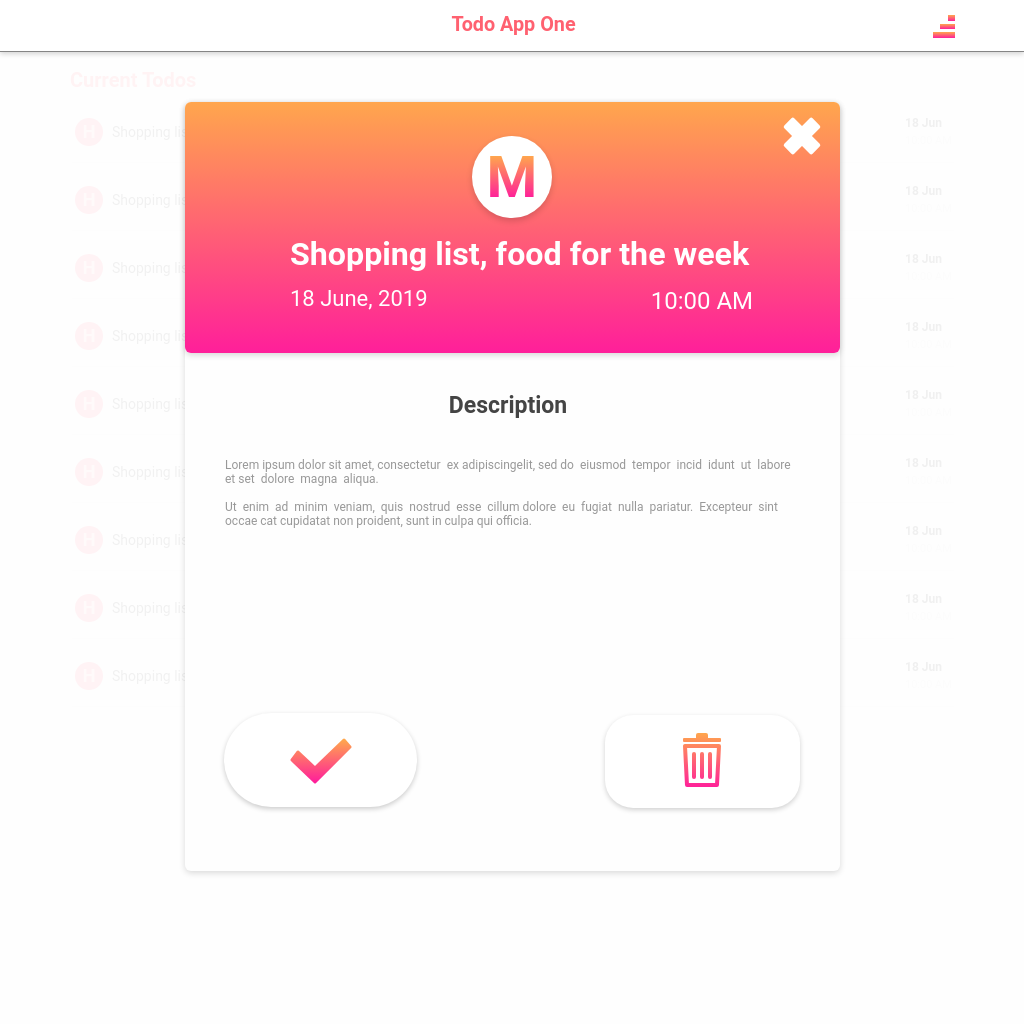
<!DOCTYPE html>
<html lang="en">
<head>
<meta charset="utf-8">
<title>Todo App One</title>
<style>
:root {
  --orange: #ffa64d;
  --pink: #ff1f9a;
  --coral: #ff6170;
  --page: #fefefe;
  --ink: #444444;
  --muted: #989898;
  --brand-gradient: linear-gradient(var(--orange), var(--pink));
}
* { box-sizing: border-box; margin: 0; padding: 0; }
html, body { width: 1024px; height: 1024px; overflow: hidden; }
body { position: relative; background: var(--page); font-family: Roboto, sans-serif; color: var(--ink); }
a { color: inherit; text-decoration: none; }
svg { display: block; }

.app-bar {
  position: relative; height: 52px; display: flex; justify-content: center;
  padding: 13px 0 0 3px; background: #fff;
  border-bottom: 1px solid #858585; box-shadow: 0 2px 5px rgba(0,0,0,.17);
}
.app-bar h1 { font-size: 19.8px; line-height: 24px; font-weight: 700; color: var(--coral); }
.menu { position: absolute; left: 933px; top: 15px; }

.todos { padding: 16px 68px 0 70px; }
.todos h2 { font-size: 20px; line-height: 24px; font-weight: 700; color: #fff3f4; }
.todo-list { list-style: none; display: flex; flex-direction: column; gap: 8px; margin-top: 10px; }
.todo { height: 60px; display: flex; align-items: center; padding: 0 5px; border-radius: 4px; box-shadow: 0 1px 3px rgba(0,0,0,.008); }
.todo-badge {
  width: 28px; height: 28px; border-radius: 50%; margin-right: 9px;
  background: #fff3f5; color: #fffafa; font-size: 18px; line-height: 28px; font-weight: 700; text-align: center;
}
.todo-name { font-size: 14px; color: #f1f1f1; flex: 1; }
.todo-when { width: 46px; font-size: 12px; line-height: 18px; white-space: nowrap; color: #f0f0f0; }
.todo-when b { display: block; }
.todo-when span { display: block; font-size: 11px; color: #fcfcfc; }

.dialog {
  position: absolute; left: 185px; top: 102px; width: 655px; height: 769px;
  background: var(--page); border-radius: 6px; box-shadow: 0 2px 6px rgba(0,0,0,.15);
}
.dialog-head {
  position: relative; height: 251px; display: flex; flex-direction: column;
  padding: 34px 87px 0 105px; color: #fff; border-radius: 6px;
  background: var(--brand-gradient); box-shadow: 0 2px 6px rgba(0,0,0,.16);
}
.badge {
  width: 80px; height: 82px; margin-left: 182px; border-radius: 50%; background: #fff;
  display: flex; align-items: center; justify-content: center; box-shadow: 0 3px 6px rgba(0,0,0,.16);
}
.badge span {
  font-size: 58px; line-height: 42px; font-weight: 700; color: transparent;
  background: var(--brand-gradient); -webkit-background-clip: text; background-clip: text;
}
.dialog-head h2 { margin-top: 16px; font-size: 32.2px; line-height: 40px; font-weight: 700; white-space: nowrap; }
.when { display: flex; justify-content: space-between; margin-top: 10px; }
.when time { line-height: 30px; white-space: nowrap; }
.date { font-size: 22px; }
.hour { font-size: 24px; padding-top: 2px; }
.close { position: absolute; left: 597px; top: 14px; }

.description { padding: 39px 40px 0; }
.description h3 { font-size: 23px; line-height: 28px; font-weight: 700; text-align: center; padding-right: 9px; }
.description p { font-size: 12px; line-height: 14px; color: var(--muted); white-space: pre; }
.description h3 + p { margin-top: 38px; }
.description p + p { margin-top: 14px; }

.actions { position: absolute; left: 39px; top: 611px; width: 576px; display: flex; justify-content: space-between; }
.action { background: #fff; display: flex; align-items: center; justify-content: center; }
.done { width: 193px; height: 94px; border-radius: 47px; box-shadow: 0 2px 5px rgba(0,0,0,.2); }
.delete { width: 195px; height: 93px; margin-top: 2px; border-radius: 28px; box-shadow: 0 2px 5px rgba(0,0,0,.18); }
.done svg { margin-top: 1px; }
.delete svg { margin-bottom: 2px; margin-right: 1px; }
</style>
</head>
<body>
<header class="app-bar">
  <h1>Todo App One</h1>
  <a class="menu" href="#" aria-label="Menu">
    <svg width="22" height="23" viewBox="0 0 22 23">
      <defs>
        <linearGradient id="warm" x1="0" y1="0" x2="0" y2="1">
          <stop offset="0" stop-color="#ffa64d"/><stop offset="1" stop-color="#ff1f9a"/>
        </linearGradient>
      </defs>
      <g fill="url(#warm)">
        <rect x="15" y="0" width="7" height="6"/>
        <rect x="7" y="9" width="15" height="5"/>
        <rect x="0" y="17" width="22" height="6"/>
      </g>
    </svg>
  </a>
</header>

<main class="todos">
  <h2>Current Todos</h2>
  <ul class="todo-list">
    <li class="todo"><span class="todo-badge">H</span><span class="todo-name">Shopping list</span><span class="todo-when"><b>18 Jun</b><span>10:00 AM</span></span></li>
    <li class="todo"><span class="todo-badge">H</span><span class="todo-name">Shopping list</span><span class="todo-when"><b>18 Jun</b><span>10:00 AM</span></span></li>
    <li class="todo"><span class="todo-badge">H</span><span class="todo-name">Shopping list</span><span class="todo-when"><b>18 Jun</b><span>10:00 AM</span></span></li>
    <li class="todo"><span class="todo-badge">H</span><span class="todo-name">Shopping list</span><span class="todo-when"><b>18 Jun</b><span>10:00 AM</span></span></li>
    <li class="todo"><span class="todo-badge">H</span><span class="todo-name">Shopping list</span><span class="todo-when"><b>18 Jun</b><span>10:00 AM</span></span></li>
    <li class="todo"><span class="todo-badge">H</span><span class="todo-name">Shopping list</span><span class="todo-when"><b>18 Jun</b><span>10:00 AM</span></span></li>
    <li class="todo"><span class="todo-badge">H</span><span class="todo-name">Shopping list</span><span class="todo-when"><b>18 Jun</b><span>10:00 AM</span></span></li>
    <li class="todo"><span class="todo-badge">H</span><span class="todo-name">Shopping list</span><span class="todo-when"><b>18 Jun</b><span>10:00 AM</span></span></li>
    <li class="todo"><span class="todo-badge">H</span><span class="todo-name">Shopping list</span><span class="todo-when"><b>18 Jun</b><span>10:00 AM</span></span></li>
  </ul>
</main>

<section class="dialog" role="dialog" aria-label="Todo details">
  <header class="dialog-head">
    <div class="badge"><span>M</span></div>
    <h2>Shopping list, food for the week</h2>
    <div class="when">
      <time class="date">18 June, 2019</time>
      <time class="hour">10:00 AM</time>
    </div>
    <a class="close" href="#" aria-label="Close">
      <svg width="40" height="40" viewBox="-20 -20 40 40" fill="#fff">
        <rect x="-20" y="-7" width="40" height="14" rx="2" transform="rotate(45)"/>
        <rect x="-20" y="-7" width="40" height="14" rx="2" transform="rotate(-45)"/>
      </svg>
    </a>
  </header>

  <div class="description">
    <h3>Description</h3>
    <p>Lorem ipsum dolor sit amet, consectetur  ex adipiscingelit, sed do  eiusmod  tempor  incid  idunt  ut  labore
et set  dolore  magna  aliqua.</p>
    <p>Ut  enim  ad  minim  veniam,  quis  nostrud  esse  cillum dolore  eu  fugiat  nulla  pariatur.  Excepteur  sint
occae cat cupidatat non proident, sunt in culpa qui officia.</p>
  </div>

  <nav class="actions">
    <a class="action done" href="#" aria-label="Mark as done">
      <svg width="62" height="46" viewBox="0 0 62 46">
        <path d="M2 22 L8 14 L25 30 L54 2 L60 9 L25 44 Z" fill="url(#warm)" stroke="url(#warm)" stroke-width="3" stroke-linejoin="round"/>
      </svg>
    </a>
    <a class="action delete" href="#" aria-label="Delete">
      <svg width="38" height="55" viewBox="0 0 38 55">
        <defs>
          <linearGradient id="bin" gradientUnits="userSpaceOnUse" x1="0" y1="0" x2="0" y2="55">
            <stop offset="0" stop-color="#ffa64d"/><stop offset="1" stop-color="#ff1f9a"/>
          </linearGradient>
        </defs>
        <g fill="url(#bin)">
          <path d="M13 5 V2 Q13 0 15 0 H23 Q25 0 25 2 V5 H37 Q38 5 38 6 V8 Q38 9 37 9 H1 Q0 9 0 8 V6 Q0 5 1 5 Z"/>
          <rect x="9" y="19" width="4" height="27" rx="2"/>
          <rect x="17" y="19" width="4" height="27" rx="2"/>
          <rect x="25" y="19" width="4" height="27" rx="2"/>
        </g>
        <path d="M2 13 H36 L34 52 H4 Z" fill="none" stroke="url(#bin)" stroke-width="4" stroke-linejoin="round"/>
      </svg>
    </a>
  </nav>
</section>
</body>
</html>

_YOUR TASK_
Work out how many lines contain the word "size" in the records, and answer with the number only.

_EXERCISE RESPONSE_
12